The T.L.C. confirmed his resignation. 

It's not hard to understand why Yassky might have been tempted to stay on.

During his tenure as chairman, Yassky mounted a concerted effort to reform the calcified taxi and limousine industry, which resisted his every move in court. He pushed through pay hikes for drivers, which the big medallion owners abhorred. He allowed thousands of livery drivers to double as outer-borough taxis, raising livery driver salaries but once again earning the wrath of yellow taxi medallion owners.

While all of this was happening, de Blasio was mounting his run for mayor, and the yellow taxi industry served as one of his biggest and most reliable sources of donations.

During his campaign, de Blasio spoke frequently, and opaquely, about rolling back some of Yassky's taxi reform efforts.

Today, I asked Yassky what he has been deliberating on all these weeks.
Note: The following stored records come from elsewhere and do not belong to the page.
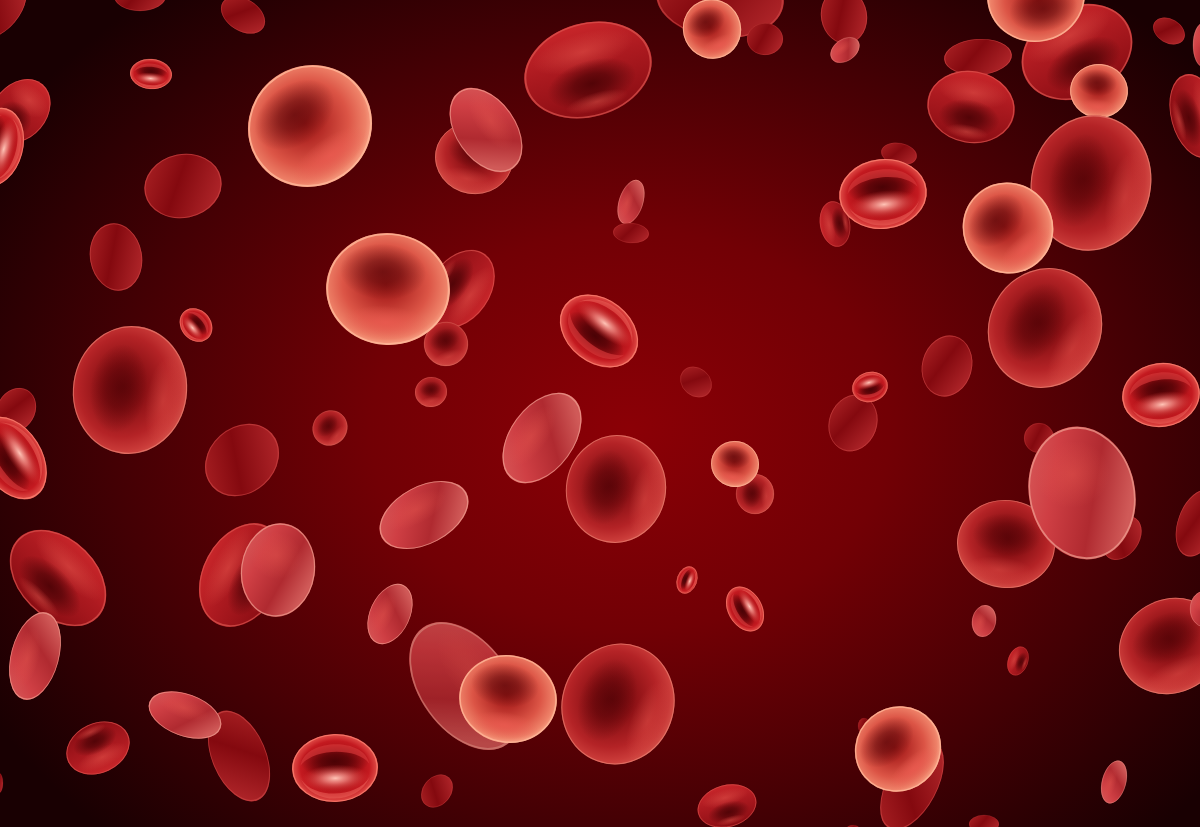
<!DOCTYPE html>
<html lang="en">
<head>
<meta charset="utf-8">
<title>Red blood cells</title>
<style>
:root {
  --plasma-core: #8b0006; --plasma-mid: #720005; --plasma-deep: #430004; --plasma-edge: #190002;
  --shadow: #4a0205; --dark: #7d0b10; --red: #b81a20; --bright: #dc3432;
  --rose: #cf4a4c; --salmon: #ee8168; --rim: #ffb899; --shine: #ffc4b6;
}
html, body { margin: 0; height: 100%; overflow: hidden; background: var(--plasma-edge); }
svg { display: block; width: 1200px; height: 827px; }
</style>
</head>
<body>
<svg viewBox="0 0 1200 827" role="img" aria-label="Red blood cells floating in dark red plasma">
<defs>
  <radialGradient id="plasma" gradientUnits="userSpaceOnUse" cx="0" cy="0" r="100" gradientTransform="translate(630 430) scale(7.4 5.7)">
    <stop offset="0" stop-color="var(--plasma-core)"/><stop offset=".35" stop-color="var(--plasma-mid)"/>
    <stop offset=".7" stop-color="var(--plasma-deep)"/><stop offset="1" stop-color="var(--plasma-edge)"/>
  </radialGradient>
  <radialGradient id="glow-fill" cx=".48" cy=".46" r=".58">
    <stop offset="0" stop-color="#a01a18"/><stop offset=".25" stop-color="#b52b26"/><stop offset=".6" stop-color="#dc5546"/>
    <stop offset=".84" stop-color="var(--salmon)"/><stop offset="1" stop-color="var(--rim)"/>
  </radialGradient>
  <radialGradient id="sphere-fill" cx=".44" cy=".48" r=".6">
    <stop offset="0" stop-color="#6e080c"/><stop offset=".3" stop-color="#8a1014"/><stop offset=".66" stop-color="#b42326"/>
    <stop offset=".84" stop-color="#c93a38"/><stop offset="1" stop-color="#d85a50"/>
  </radialGradient>
  <linearGradient id="pale-fill" x1="0" y1="0" x2="1" y2=".5">
    <stop offset="0" stop-color="#d9605e"/><stop offset=".35" stop-color="#cf3f44"/><stop offset=".7" stop-color="#b02a30"/><stop offset="1" stop-color="#d05a58"/>
  </linearGradient>
  <linearGradient id="dull-fill" x1="0" y1=".2" x2="1" y2=".7">
    <stop offset="0" stop-color="#a82023"/><stop offset=".45" stop-color="#84090f"/><stop offset="1" stop-color="#b0262a"/>
  </linearGradient>
  <radialGradient id="ring-fill">
    <stop offset="0" stop-color="#8c0a10"/><stop offset=".5" stop-color="#a80f15"/><stop offset=".8" stop-color="#c41a20"/><stop offset="1" stop-color="#e2504a"/>
  </radialGradient>
  <linearGradient id="dent-fill" x1="0" y1="0" x2="0" y2="1">
    <stop offset="0" stop-color="#c8262a"/><stop offset=".4" stop-color="#ad1a20"/><stop offset="1" stop-color="#8a0d13"/>
  </linearGradient>
  <radialGradient id="soft-dark"><stop offset="0" stop-color="var(--shadow)"/><stop offset=".4" stop-color="var(--shadow)" stop-opacity=".75"/><stop offset="1" stop-color="var(--shadow)" stop-opacity="0"/></radialGradient>
  <radialGradient id="soft-light"><stop offset="0" stop-color="var(--shine)"/><stop offset=".35" stop-color="#f58c84" stop-opacity=".75"/><stop offset="1" stop-color="var(--bright)" stop-opacity="0"/></radialGradient>
  <radialGradient id="soft-red"><stop offset="0" stop-color="#ea5a50" stop-opacity=".8"/><stop offset="1" stop-color="#ea5a50" stop-opacity="0"/></radialGradient>

  <!-- every cell has radius 10 -->
  <g id="glow">
    <circle r="10" fill="url(#glow-fill)"/>
    <ellipse cx="-1" cy="-3" rx="7" ry="5" fill="url(#soft-dark)" opacity=".6"/>
    <ellipse cy="6" rx="7" ry="3" fill="url(#soft-red)"/>
    <circle r="9.8" fill="none" stroke="var(--rim)" stroke-width=".3" opacity=".8"/>
  </g>
  <g id="sphere">
    <circle r="10" fill="url(#sphere-fill)"/>
    <ellipse cx="-2" rx="5" ry="7" fill="url(#soft-dark)" opacity=".55"/>
    <ellipse cx="6" cy="1" rx="3" ry="7" fill="url(#soft-red)" opacity=".5"/>
    <circle r="9.9" fill="none" stroke="#ee8a7a" stroke-width=".2" opacity=".6"/>
  </g>
  <g id="pale">
    <circle r="10" fill="url(#pale-fill)"/>
    <ellipse cx="-1" cy="-3" rx="7" ry="5" fill="url(#soft-red)" opacity=".5"/>
    <circle r="9.8" fill="none" stroke="#f0a092" stroke-width=".3" opacity=".7"/>
  </g>
  <g id="dull">
    <circle r="10" fill="url(#dull-fill)"/>
    <circle r="9.8" fill="none" stroke="#cf4a48" stroke-width=".3" opacity=".6"/>
  </g>
  <g id="ring">
    <circle r="10" fill="url(#ring-fill)"/>
    <ellipse cy="-2" rx="8" ry="5" fill="url(#soft-dark)"/>
    <path d="M-8-1C-7-9 7-9 8-1C5-6-5-6-8-1Z" fill="#d8383a" opacity=".65"/>
    <ellipse cy="3" rx="8" ry="4" fill="url(#soft-light)"/>
    <path d="M-8 3C-5 9 5 9 8 3C5 11-5 11-8 3Z" fill="#f06a60" opacity=".5"/>
    <circle r="9.8" fill="none" stroke="#ff8a78" stroke-width=".3" opacity=".7"/>
  </g>
  <g id="dent">
    <circle r="10" fill="url(#dent-fill)"/>
    <ellipse cy="-4" rx="8" ry="4" fill="url(#soft-red)" opacity=".6"/>
    <ellipse cy="3" rx="7" ry="5" fill="url(#soft-dark)" opacity=".9"/>
    <ellipse cy="7" rx="5" ry="2" fill="url(#soft-red)" opacity=".6"/>
    <circle r="9.8" fill="none" stroke="#dc5650" stroke-width=".3" opacity=".7"/>
  </g>
</defs>

<rect width="1200" height="827" fill="url(#plasma)"/>

<g id="cells-top-left">
  <use href="#dull" transform="translate(-2 8) rotate(-50) scale(3.6 2.2)"/>
  <use href="#dull" transform="translate(140 -4) scale(2.6 1.5)"/>
  <use href="#dull" transform="translate(243 15) rotate(32) scale(2.4 1.6)"/>
  <use href="#ring" transform="translate(151 74) rotate(4) scale(2.1 1.5)"/>
  <use href="#dent" transform="translate(20 111) rotate(40) scale(2.7 3.5)"/>
  <use href="#ring" transform="translate(-4 147) rotate(-75) scale(4 2.7)"/>
  <use href="#glow" transform="translate(310 126) rotate(-35) scale(6.3 6)"/>
  <use href="#dull" transform="translate(183 186) rotate(-12) scale(3.9 3.2)"/>
  <use href="#dull" transform="translate(116 257) rotate(-10) scale(2.6 3.4)"/>
  <use href="#ring" transform="translate(196 325) rotate(50) scale(1.8 1.5)"/>
  <use href="#sphere" transform="translate(130 390) rotate(8) scale(5.7 6.4)"/>
</g>

<g id="cells-top">
  <use href="#sphere" transform="translate(474 158) rotate(100) scale(3.6 3.9)"/>
  <use href="#pale" transform="translate(486 130) rotate(55) scale(4.7 3)"/>
  <use href="#dent" transform="translate(588 70) rotate(-16) scale(6.5 4.7)"/>
  <use href="#dull" transform="translate(720 -2) rotate(5) scale(6.4 4)"/>
  <use href="#dull" transform="translate(765 39) scale(1.8 1.6)"/>
  <use href="#glow" transform="translate(712 29) rotate(-25) scale(2.9 3)"/>
  <use href="#dull" transform="translate(844 16) rotate(-10) scale(2.3 2.8)"/>
  <use href="#pale" transform="translate(845 50) rotate(-35) scale(1.6 1.1)"/>
  <use href="#pale" transform="translate(631 202) rotate(-72) scale(2.3 1.2)"/>
  <use href="#dull" transform="translate(631 233) rotate(4) scale(1.8 1)"/>
  <use href="#dull" transform="translate(899 154) rotate(10) scale(1.8 1.1)"/>
  <use href="#dent" transform="translate(835 224) rotate(-100) scale(2.3 1.5)"/>
  <use href="#ring" transform="translate(883 194) rotate(-6) scale(4.4 3.5)"/>
</g>

<g id="cells-top-right">
  <use href="#dent" transform="translate(1077 52) rotate(-28) scale(5.8 4.5)"/>
  <use href="#glow" transform="translate(1036 -4) rotate(170) scale(4.9 4.6)"/>
  <use href="#glow" transform="translate(1099 91) rotate(5) scale(2.9 2.7)"/>
  <use href="#dull" transform="translate(978 57) rotate(-4) scale(3.4 1.8)"/>
  <use href="#dent" transform="translate(971 107) rotate(10) scale(4.4 3.6)"/>
  <use href="#dull" transform="translate(1169 31) rotate(30) scale(1.7 1.2)"/>
  <use href="#pale" transform="translate(1203 45) scale(1 2.2)"/>
  <use href="#dent" transform="translate(1196 116) rotate(75) scale(4.3 2.5)"/>
  <use href="#sphere" transform="translate(1091 183) rotate(12) scale(6 6.8)"/>
  <use href="#glow" transform="translate(1008 228) rotate(-40) scale(4.5 4.6)"/>
  <use href="#sphere" transform="translate(1045 328) rotate(28) scale(5.6 6.1)"/>
  <use href="#ring" transform="translate(1161 395) rotate(-8) scale(3.9 3.2)"/>
  <use href="#dull" transform="translate(947 366) rotate(15) scale(2.5 3.1)"/>
</g>

<g id="cells-center">
  <use href="#dent" transform="translate(460 289) rotate(125) scale(4.3 3)"/>
  <use href="#sphere" transform="translate(446 344) rotate(70) scale(2.2 2.2)"/>
  <use href="#glow" transform="translate(388 289) rotate(4) scale(6.2 5.6)"/>
  <use href="#sphere" transform="translate(431 392) rotate(80) scale(1.5 1.6)"/>
  <use href="#sphere" transform="translate(330 428) rotate(40) scale(1.7 1.8)"/>
  <use href="#ring" transform="translate(599 331) rotate(218) scale(4.3 3.2)"/>
  <use href="#dull" transform="translate(696 382) rotate(40) scale(1.7 1.4)"/>
  <use href="#pale" transform="translate(542 438) rotate(-54) scale(5.1 3.2)"/>
  <use href="#sphere" transform="translate(616 489) rotate(10) scale(5 5.4)"/>
  <use href="#pale" transform="translate(424 515) rotate(-28) scale(4.8 2.9)"/>
  <use href="#sphere" transform="translate(755 494) scale(1.9 2)"/>
  <use href="#glow" transform="translate(735 464) rotate(10) scale(2.4 2.3)"/>
  <use href="#dull" transform="translate(853 423) rotate(20) scale(2.4 2.9)"/>
  <use href="#ring" transform="translate(870 387) rotate(165) scale(1.8 1.5)"/>
  <use href="#ring" transform="translate(687 580) rotate(-70) scale(1.4 1)"/>
  <use href="#ring" transform="translate(745 609) rotate(240) scale(2.4 1.7)"/>
</g>

<g id="cells-left">
  <use href="#dull" transform="translate(16 410) rotate(30) scale(1.9 2.3)"/>
  <use href="#ring" transform="translate(12 458) rotate(238) scale(4.5 3)"/>
  <use href="#dull" transform="translate(242 460) rotate(-42) scale(4 3.3)"/>
  <use href="#dent" transform="translate(58 578) rotate(45) scale(5.6 3.9)"/>
  <use href="#pale" transform="translate(35 656) rotate(-75) scale(4.5 2.4)"/>
  <use href="#dent" transform="translate(242 575) rotate(-62) scale(5.5 3.9)"/>
  <use href="#pale" transform="translate(278 570) rotate(8) scale(3.7 4.7)"/>
  <use href="#pale" transform="translate(390 614) rotate(-65) scale(3.2 2)"/>
</g>

<g id="cells-bottom">
  <use href="#dent" transform="translate(98 748) rotate(155) scale(3.3 2.5)"/>
  <use href="#dull" transform="translate(239 756) rotate(67) scale(4.8 2.7)"/>
  <use href="#pale" transform="translate(185 715) rotate(20) scale(3.8 2.1)"/>
  <use href="#ring" transform="translate(335 768) rotate(-2) scale(4.3 3.4)"/>
  <use href="#dull" transform="translate(-1 783) scale(.4 1)"/>
  <use href="#dull" transform="translate(437 791) rotate(-50) scale(1.8 1.4)"/>
  <use href="#pale" transform="translate(465 686) rotate(54) scale(7.2 4.5)" opacity=".8"/>
  <use href="#glow" transform="translate(508 699) rotate(8) scale(4.9 4.4)"/>
  <use href="#sphere" transform="translate(618 704) rotate(20) scale(5.6 6.1)"/>
  <use href="#dent" transform="translate(727 806) rotate(-15) scale(3 2.1)"/>
  <use href="#dull" transform="translate(864 726) scale(.6 .8)"/>
  <use href="#dull" transform="translate(912 785) rotate(-62) scale(4.9 2.5)"/>
  <use href="#glow" transform="translate(898 749) rotate(-40) scale(4.4 4.2)"/>
  <use href="#dull" transform="translate(984 824) scale(1.5 .9)"/>
  <use href="#dull" transform="translate(853 828) scale(.6 .3)"/>
  <use href="#pale" transform="translate(1114 782) rotate(-75) scale(2.2 1.2)"/>
</g>

<g id="cells-right">
  <use href="#dull" transform="translate(1039 438) scale(1.5 1.5)"/>
  <use href="#dull" transform="translate(1122 538) rotate(-55) scale(2.4 1.7)"/>
  <use href="#sphere" transform="translate(1006 544) rotate(95) scale(4.4 4.9)"/>
  <use href="#pale" transform="translate(1082 493) rotate(-12) scale(5.3 6.7)"/>
  <use href="#dull" transform="translate(1198 523) rotate(20) scale(2 3.5)"/>
  <use href="#pale" transform="translate(984 621) rotate(-80) scale(1.6 1.2)"/>
  <use href="#dent" transform="translate(1018 661) rotate(-70) scale(1.5 1)"/>
  <use href="#sphere" transform="translate(1171 646) rotate(65) scale(4.7 5.3)"/>
  <use href="#pale" transform="translate(1204 609) scale(1.4 1.8)"/>
</g>
</svg>
</body>
</html>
"No deliberation," he emailed. "Stayed on for a month to be available if needed for Commission meeting."